In the first stage, geographical principles are associated with
nature study, and the narrative aims at creating the atmosphere
of the open country. Scenes in distant lands are introduced
through the medium of bird migration, and the journeys of
famous travellers and explorers.
The second stage includes a survey of the world, with special
attention to physical features, their influence upon man's activities
in general, and upon thebuilding of the British Empire in particular.
The third stage treats the world regionally, and traces the
influence of regional characteristics on the rise and progress of
The series as a whole leads up to a consideration of Britain
and her relation with the rest of the world, which forms the
theme of the last book.
The series provides a course of Geography for Elementary
Schools, and for lower and middle forms in Secondary Schools.
The later books are very suitable for use in Continuation Schools.
A Series of Simple Geographical Stories.
BY M. E. GULLICK
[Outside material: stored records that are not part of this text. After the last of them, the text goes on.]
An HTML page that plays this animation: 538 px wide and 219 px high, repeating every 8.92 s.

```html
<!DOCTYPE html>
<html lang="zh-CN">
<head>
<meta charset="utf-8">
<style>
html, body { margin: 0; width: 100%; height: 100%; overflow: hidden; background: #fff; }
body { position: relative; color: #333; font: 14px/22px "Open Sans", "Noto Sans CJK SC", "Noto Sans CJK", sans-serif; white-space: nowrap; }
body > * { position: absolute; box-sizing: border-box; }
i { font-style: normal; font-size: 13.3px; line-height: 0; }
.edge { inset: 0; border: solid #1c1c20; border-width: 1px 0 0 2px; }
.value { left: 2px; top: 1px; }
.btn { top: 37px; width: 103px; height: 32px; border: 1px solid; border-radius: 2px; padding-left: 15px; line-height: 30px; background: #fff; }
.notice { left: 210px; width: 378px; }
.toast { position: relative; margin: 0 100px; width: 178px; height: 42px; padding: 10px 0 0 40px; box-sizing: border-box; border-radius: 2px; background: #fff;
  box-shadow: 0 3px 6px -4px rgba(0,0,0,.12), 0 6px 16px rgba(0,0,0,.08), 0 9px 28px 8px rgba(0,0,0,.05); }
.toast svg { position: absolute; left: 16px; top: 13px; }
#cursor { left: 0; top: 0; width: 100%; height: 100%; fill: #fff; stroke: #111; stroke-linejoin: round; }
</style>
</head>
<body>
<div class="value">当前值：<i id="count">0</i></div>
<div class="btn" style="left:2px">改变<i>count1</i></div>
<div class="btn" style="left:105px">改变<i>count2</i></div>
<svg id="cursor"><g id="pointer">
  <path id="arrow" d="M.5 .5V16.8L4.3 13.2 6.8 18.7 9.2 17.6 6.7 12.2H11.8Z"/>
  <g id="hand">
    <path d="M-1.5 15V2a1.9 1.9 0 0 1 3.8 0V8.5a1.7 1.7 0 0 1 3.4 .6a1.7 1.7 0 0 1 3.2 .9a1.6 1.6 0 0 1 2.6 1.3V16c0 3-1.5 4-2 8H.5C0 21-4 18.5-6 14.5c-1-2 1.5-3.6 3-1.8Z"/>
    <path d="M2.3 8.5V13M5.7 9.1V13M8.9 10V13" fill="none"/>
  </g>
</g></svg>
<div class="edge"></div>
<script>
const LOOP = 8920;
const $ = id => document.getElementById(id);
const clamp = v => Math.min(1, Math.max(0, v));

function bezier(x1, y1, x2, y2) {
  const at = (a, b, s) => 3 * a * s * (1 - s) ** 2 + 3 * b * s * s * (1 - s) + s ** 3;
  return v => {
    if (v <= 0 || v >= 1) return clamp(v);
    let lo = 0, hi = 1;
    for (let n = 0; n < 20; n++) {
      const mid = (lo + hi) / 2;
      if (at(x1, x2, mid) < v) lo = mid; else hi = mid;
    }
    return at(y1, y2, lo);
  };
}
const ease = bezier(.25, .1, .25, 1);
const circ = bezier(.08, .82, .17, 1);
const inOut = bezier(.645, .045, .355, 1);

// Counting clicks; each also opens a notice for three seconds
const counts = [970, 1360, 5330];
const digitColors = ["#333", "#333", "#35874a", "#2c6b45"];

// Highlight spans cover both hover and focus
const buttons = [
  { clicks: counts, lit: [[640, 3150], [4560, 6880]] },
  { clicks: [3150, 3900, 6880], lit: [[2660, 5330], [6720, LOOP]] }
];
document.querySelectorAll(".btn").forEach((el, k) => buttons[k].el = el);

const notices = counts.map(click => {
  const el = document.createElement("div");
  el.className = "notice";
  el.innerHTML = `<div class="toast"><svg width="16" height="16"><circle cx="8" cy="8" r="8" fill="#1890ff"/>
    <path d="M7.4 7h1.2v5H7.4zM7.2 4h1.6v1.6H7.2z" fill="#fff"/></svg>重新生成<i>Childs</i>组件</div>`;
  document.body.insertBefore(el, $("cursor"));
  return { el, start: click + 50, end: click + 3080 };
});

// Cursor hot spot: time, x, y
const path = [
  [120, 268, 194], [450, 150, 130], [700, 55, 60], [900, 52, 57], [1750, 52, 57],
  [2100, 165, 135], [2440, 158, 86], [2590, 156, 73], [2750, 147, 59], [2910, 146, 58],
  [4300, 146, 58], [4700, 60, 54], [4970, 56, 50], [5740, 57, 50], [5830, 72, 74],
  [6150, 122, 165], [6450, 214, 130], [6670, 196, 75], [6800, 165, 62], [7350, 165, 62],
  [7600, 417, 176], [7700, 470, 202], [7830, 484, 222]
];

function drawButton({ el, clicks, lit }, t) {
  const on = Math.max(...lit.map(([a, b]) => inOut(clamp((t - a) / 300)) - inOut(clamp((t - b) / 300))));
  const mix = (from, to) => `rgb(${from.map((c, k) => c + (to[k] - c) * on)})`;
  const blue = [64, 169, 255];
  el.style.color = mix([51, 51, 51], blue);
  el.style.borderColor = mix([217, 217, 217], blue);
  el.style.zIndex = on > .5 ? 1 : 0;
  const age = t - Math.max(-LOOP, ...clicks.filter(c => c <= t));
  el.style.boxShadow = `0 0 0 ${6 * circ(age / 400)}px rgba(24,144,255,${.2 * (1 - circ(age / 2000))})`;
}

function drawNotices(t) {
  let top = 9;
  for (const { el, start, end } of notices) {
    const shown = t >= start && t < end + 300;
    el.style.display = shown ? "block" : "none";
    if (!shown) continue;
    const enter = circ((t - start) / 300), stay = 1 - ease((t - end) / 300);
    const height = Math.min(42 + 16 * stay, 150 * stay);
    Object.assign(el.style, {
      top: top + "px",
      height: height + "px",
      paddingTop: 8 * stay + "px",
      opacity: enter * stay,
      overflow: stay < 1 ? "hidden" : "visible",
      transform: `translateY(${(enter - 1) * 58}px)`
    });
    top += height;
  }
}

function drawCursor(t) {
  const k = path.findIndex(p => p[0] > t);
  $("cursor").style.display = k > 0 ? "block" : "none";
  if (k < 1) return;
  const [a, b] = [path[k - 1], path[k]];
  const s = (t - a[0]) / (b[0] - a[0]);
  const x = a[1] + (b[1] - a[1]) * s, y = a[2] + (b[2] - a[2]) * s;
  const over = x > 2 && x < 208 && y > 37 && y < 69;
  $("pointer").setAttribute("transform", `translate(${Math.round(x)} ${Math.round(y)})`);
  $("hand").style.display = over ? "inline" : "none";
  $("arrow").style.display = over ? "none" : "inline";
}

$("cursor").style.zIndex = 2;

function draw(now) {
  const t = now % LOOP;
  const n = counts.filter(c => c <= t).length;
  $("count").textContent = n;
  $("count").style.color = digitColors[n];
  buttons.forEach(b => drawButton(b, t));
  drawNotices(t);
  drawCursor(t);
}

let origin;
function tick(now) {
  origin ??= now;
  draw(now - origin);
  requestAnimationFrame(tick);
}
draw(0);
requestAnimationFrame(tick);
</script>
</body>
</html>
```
Price, paper cover, 6d. net each : limp cloth, 8d. net.
1. The Little Brown Girl.
2. The Pig-tail Boy.
3. The Sunflower Lantern.
4. The Banana Boy.
5. The Sheik's Daughter.
6. Manuel's Adventure.
IN these little books the author has contrived to convey a cer-
tain amount of geographical information in the guise of stories.
The scenes are laid in foreign lands ; the incidents are such as
might occur in the lives of children ; and the language and style
are studiously simple- Each book is illustrated with four
charming colour pictures.
OF CURRENT ENGLISH
H. W. FOWLER and F. G. FOWLER
Authors of 'The King's English'
From the Oxford Dictionary
Large Crown 8vo, Pp. xii+1044, cloth. Price Rs. 4-11.
The most accurate and comprehensive dictionary hitherto
placed within the reach of Indian students.
Some of the special features of this work are:
The large amount of space given to common words.
The copious use of illustrative sentences-
The curtest possible treatment of uncommon words or those fitter for
the encyclopaedia than the dictionary.
The severest economy of expression that readers can be expected to put
The words or senses of words given are those 'current'.
The authors 'include many words and senses that are fossilized having
in themselves no life or capacity for further development, but kept extant by
being enshrined in perhaps a single proverb or phrase'.
If fewer scientific and technical terms are given, colloquial, facetious,
slang, and vulgar expressions are admitted freely with a cautionary label.
The spelling is for the most part, but not invariably, that of the
Oxford English Dictionary.
When the pronunciation of a word is not sufficiently determined by
the placing of the stress-mark or by vowel quantities, further information is
appended in brackets
Etymology is given at the end of each article.
The Times, London says " In everything that we ordinarily expect^of
a popular Dictionary spelling, pronunciations, definitions, etymologies it
inherits the superiority of the Oxford Dictionary from which it is adapted.
In everything else that can concern a Dictionary (and how much thai is!), it
is not only ivithout a superior, it is literally without a rival."
OXFOED UNIVERSITY PRESS
LONDON, BOMBAY, MADRAS, CALCUTTA, LAHORE
THIS BOOK IS DUE ON THE LAST DATE
AN INITIAL FINE OF 25 CENTS
WILL BE ASSESSED FOR FAILURE TO RETURN
THIS BOOK ON THE DATE DUE. THE PENALTY
W/LL INCREASE TO so CENTS ON THE FOURTH
DAY AND TO $1.OO ON THE SEVENTH DAY
BEC.CIR. JAN 26*83
THE UNIVERSITY OF CALIFORNIA LIBRARY